Larson’s interest in the Star of Bethlehem began when he needed to make a Christmas Star to accompany his Magi lawn ornaments he had made to be Christmas decorations, but did not know what the Star of Bethlehem was and needed to learn more.

As a lawyer, Larson examined the text of Matthew, finding nine pieces of evidence in the nativity passage. The Star’s nine data points are that it signified birth, it signified kingship, it was related to the Jewish nation, and it “rose in the East”; it was not known to King Herod; it appeared at a specific time; it endured over time; it was before the Magi as they traveled south to Bethlehem from Jerusalem, and then, according to the Bible, it stopped over the city of Bethlehem.


Using astronomy software to return to the skies over Judea by using Johannes Kepler’s math to calculate positions of celestial objects, Larson thinks he found all nine elements found in the book of Matthew. He also believes that the Star of Bethlehem, is Jupiter, a wandering star, and it stopped over Bethlehem during its retrograde motion on December 25, 2 BC. Larson believes King Herod the Great died in 1 BC, although others, including astronomer David Hughes, and astronomer Mike Molnar, believe Herod died in 4 BC.


The Star of Bethlehem suggests the Star stood over Bethlehem in its retrograde motion. As earth overtakes other planets as it orbits, they appear to loop backwards. The planet Mars here shows this looping motion.
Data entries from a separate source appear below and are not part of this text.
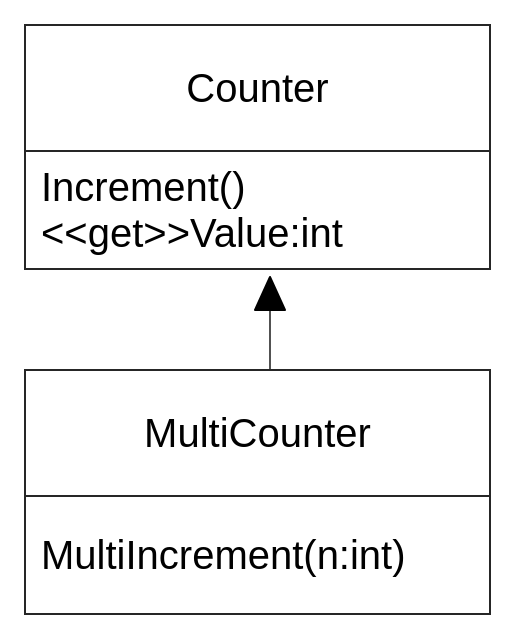
<!DOCTYPE html>
<html lang="en">
<head>
<meta charset="utf-8">
<title>Counter class diagram</title>
<style>
  :root {
    --paper: #ffffff;
    --ink: #000000;
    --rule: #262626;
  }
  * { box-sizing: border-box; margin: 0; padding: 0; }
  html, body { width: 516px; height: 640px; overflow: hidden; background: var(--paper); }
  .diagram {
    width: 516px;
    height: 640px;
    padding: 24px 25px 0 24px;
    display: flex;
    flex-direction: column;
    color: var(--ink);
    font: 40px/46px "Liberation Sans", Arial, sans-serif;
  }
  .class-box {
    height: 246px;
    border: 2px solid var(--rule);
    display: grid;
    grid-template-rows: 126px 1fr;
  }
  .class-name {
    display: flex;
    align-items: center;
    justify-content: center;
    border-bottom: 2px solid var(--rule);
    font: inherit;
  }
  .members {
    display: flex;
    flex-direction: column;
    justify-content: center;
    padding-left: 15px;
    list-style: none;
    white-space: nowrap;
  }
  .inheritance { display: block; width: 467px; height: 99px; }
  .inheritance line { stroke: var(--rule); stroke-width: 1.6; }
  .inheritance polygon { fill: var(--ink); stroke: var(--ink); stroke-width: 2; stroke-linejoin: round; }
</style>
</head>
<body>
<main class="diagram">
  <section class="class-box">
    <h1 class="class-name">Counter</h1>
    <ul class="members">
      <li>Increment()</li>
      <li>&lt;&lt;get&gt;&gt;Value:int</li>
    </ul>
  </section>
  <svg class="inheritance" viewBox="0 0 467 99" role="img" aria-label="MultiCounter inherits from Counter">
    <line x1="246" y1="40" x2="246" y2="99"/>
    <polygon points="246,7 261,40 231,40"/>
  </svg>
  <section class="class-box">
    <h2 class="class-name">MultiCounter</h2>
    <ul class="members">
      <li>MultiIncrement(n:int)</li>
    </ul>
  </section>
</main>
</body>
</html>
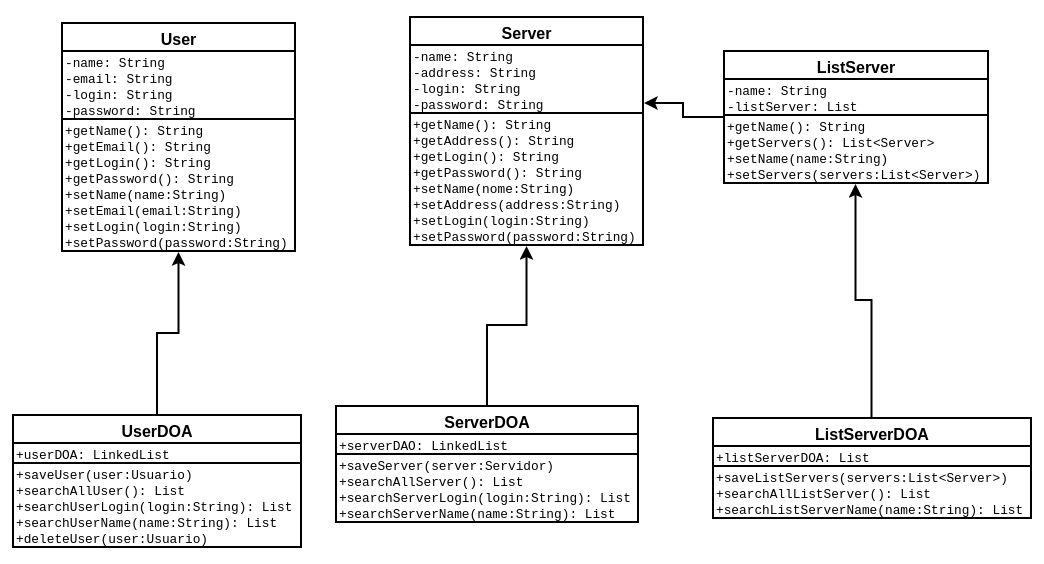
<!DOCTYPE html>
<html lang="en">
<head>
<meta charset="utf-8">
<title>Class diagram</title>
<style>
:root { --ink: #000; --paper: #fff; }
* { box-sizing: border-box; margin: 0; padding: 0; }
body { width: 1044px; height: 564px; overflow: hidden; background: var(--paper); color: var(--ink); }
.diagram { position: relative; width: 1044px; height: 564px; overflow: hidden; }
.links { position: absolute; inset: 0; fill: none; stroke: var(--ink); stroke-width: 2; }
.links marker path { fill: var(--ink); stroke: none; }
.class {
  position: absolute; left: var(--x); top: var(--y); width: var(--w); height: var(--h);
  display: grid; grid-template-rows: 26px var(--fields) 1fr;
  border: 2px solid var(--ink);
}
.class h2 { font: bold 16px/31px "Liberation Sans", Arial, sans-serif; text-align: center; height: 26px; }
.class ul {
  list-style: none; min-height: 0; padding: 4px 0 0 2px; border-top: 2px solid var(--ink);
  font: 12.8px/16px "Liberation Mono", monospace; white-space: pre;
}
.class li { height: 16px; }
.user { --x: 61px; --y: 22px; --w: 235px; --h: 230px; --fields: 68px; }
.server { --x: 409px; --y: 16px; --w: 235px; --h: 230px; --fields: 68px; }
.list-server { --x: 723px; --y: 50px; --w: 266px; --h: 134px; --fields: 36px; }
.user-doa { --x: 12px; --y: 414px; --w: 290px; --h: 134px; --fields: 20px; }
.server-doa { --x: 335px; --y: 405px; --w: 304px; --h: 118px; --fields: 20px; }
.list-server-doa { --x: 712px; --y: 417px; --w: 320px; --h: 102px; --fields: 20px; }
</style>
</head>
<body>
<main class="diagram">
  <section class="class user">
    <h2>User</h2>
    <ul><li>-name: String</li><li>-email: String</li><li>-login: String</li><li>-password: String</li></ul>
    <ul><li>+getName(): String</li><li>+getEmail(): String</li><li>+getLogin(): String</li><li>+getPassword(): String</li><li>+setName(name:String)</li><li>+setEmail(email:String)</li><li>+setLogin(login:String)</li><li>+setPassword(password:String)</li></ul>
  </section>

  <section class="class server">
    <h2>Server</h2>
    <ul><li>-name: String</li><li>-address: String</li><li>-login: String</li><li>-password: String</li></ul>
    <ul><li>+getName(): String</li><li>+getAddress(): String</li><li>+getLogin(): String</li><li>+getPassword(): String</li><li>+setName(nome:String)</li><li>+setAddress(address:String)</li><li>+setLogin(login:String)</li><li>+setPassword(password:String)</li></ul>
  </section>

  <section class="class list-server">
    <h2>ListServer</h2>
    <ul><li>-name: String</li><li>-listServer: List</li></ul>
    <ul><li>+getName(): String</li><li>+getServers(): List&lt;Server&gt;</li><li>+setName(name:String)</li><li>+setServers(servers:List&lt;Server&gt;)</li></ul>
  </section>

  <section class="class user-doa">
    <h2>UserDOA</h2>
    <ul><li>+userDOA: LinkedList</li></ul>
    <ul><li>+saveUser(user:Usuario)</li><li>+searchAllUser(): List</li><li>+searchUserLogin(login:String): List</li><li>+searchUserName(name:String): List</li><li>+deleteUser(user:Usuario)</li></ul>
  </section>

  <section class="class server-doa">
    <h2>ServerDOA</h2>
    <ul><li>+serverDAO: LinkedList</li></ul>
    <ul><li>+saveServer(server:Servidor)</li><li>+searchAllServer(): List</li><li>+searchServerLogin(login:String): List</li><li>+searchServerName(name:String): List</li></ul>
  </section>

  <section class="class list-server-doa">
    <h2>ListServerDOA</h2>
    <ul><li>+listServerDOA: List</li></ul>
    <ul><li>+saveListServers(servers:List&lt;Server&gt;)</li><li>+searchAllListServer(): List</li><li>+searchListServerName(name:String): List</li></ul>
  </section>

  <svg class="links" width="1044" height="564" viewBox="0 0 1044 564" aria-hidden="true">
    <defs>
      <marker id="arrowhead" markerUnits="userSpaceOnUse" markerWidth="14" markerHeight="14" refX="3" refY="7" orient="auto">
        <path d="M14 7 L0 14 L3 7 L0 0 Z"/>
      </marker>
    </defs>
    <g marker-end="url(#arrowhead)"></g>
    <polyline points="157,415 157,333 178.5,333 178.5,263" marker-end="url(#arrowhead)"/>
    <polyline points="487,406 487,325 526.5,325 526.5,257" marker-end="url(#arrowhead)"/>
    <polyline points="723,117 683,117 683,103 655,103" marker-end="url(#arrowhead)"/>
    <polyline points="871.5,418 871.5,300 855.5,300 855.5,195" marker-end="url(#arrowhead)"/>
  </svg>
</main>
</body>
</html>
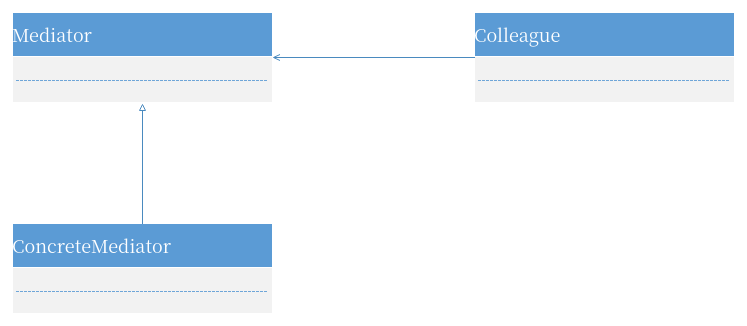
<!DOCTYPE html>
<html lang="en">
<head>
<meta charset="utf-8">
<title>Mediator class diagram</title>
<style>
  :root {
    --header: #5b9bd5;
    --body: #f2f2f2;
    --line: #4a8abf;
    --divider: #6fa6d8;
    --paper: #ffffff;
  }
  * { box-sizing: border-box; margin: 0; }
  body { width: 747px; height: 326px; overflow: hidden; background: var(--paper); }
  .diagram { position: relative; width: 747px; height: 326px; overflow: hidden; }
  .class-node {
    position: absolute;
    width: 259px;
    height: 89px;
    display: grid;
    grid-template-rows: 43px 45px;
    row-gap: 1px;
  }
  .mediator { left: 13px; top: 13px; }
  .colleague { left: 475px; top: 13px; }
  .concrete-mediator { left: 13px; top: 224px; }
  .class-name {
    background: var(--header);
    color: var(--paper);
    font: 400 18px/42px "Noto Serif CJK JP", "Noto Serif CJK SC", "Noto Serif", serif;
    text-indent: -1px;
    white-space: nowrap;
  }
  .members { background: var(--body); padding: 23px 5px 0 3px; }
  .divider { display: block; width: 251px; height: 1px; }
  .divider line { stroke: var(--divider); stroke-dasharray: 3 1; }
  .connectors { position: absolute; inset: 0; fill: none; stroke: var(--line); }
  .hollow { fill: var(--paper); }
</style>
</head>
<body>
<main class="diagram">
  <section class="class-node mediator">
    <h2 class="class-name">Mediator</h2>
    <div class="members"><svg class="divider" aria-hidden="true"><line x1="0" y1="0.5" x2="251" y2="0.5"/></svg></div>
  </section>
  <section class="class-node colleague">
    <h2 class="class-name">Colleague</h2>
    <div class="members"><svg class="divider" aria-hidden="true"><line x1="0" y1="0.5" x2="251" y2="0.5"/></svg></div>
  </section>
  <section class="class-node concrete-mediator">
    <h2 class="class-name">ConcreteMediator</h2>
    <div class="members"><svg class="divider" aria-hidden="true"><line x1="0" y1="0.5" x2="251" y2="0.5"/></svg></div>
  </section>
  <svg class="connectors" width="747" height="326" viewBox="0 0 747 326" aria-hidden="true">
    <g class="association">
      <line x1="475" y1="57.5" x2="274" y2="57.5"/>
      <polyline points="280,54.5 273.5,57.5 280,60.5"/>
    </g>
    <g class="generalization">
      <line x1="142.5" y1="224" x2="142.5" y2="110"/>
      <polygon class="hollow" points="142.5,104.5 145.5,110.5 139.5,110.5"/>
    </g>
  </svg>
</main>
</body>
</html>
Once Larson found what he thinks is the time of Jesus Christ’s birth, he looked for signs appearing in the heavens at possible times that fit the Passover, and believes the date of the Christ’s (Messiah’s) crucifixion was April 3, 33 AD. on the Gregorian calendar. He also thinks he found astronomical phenomena related to a vision in the book of Revelation.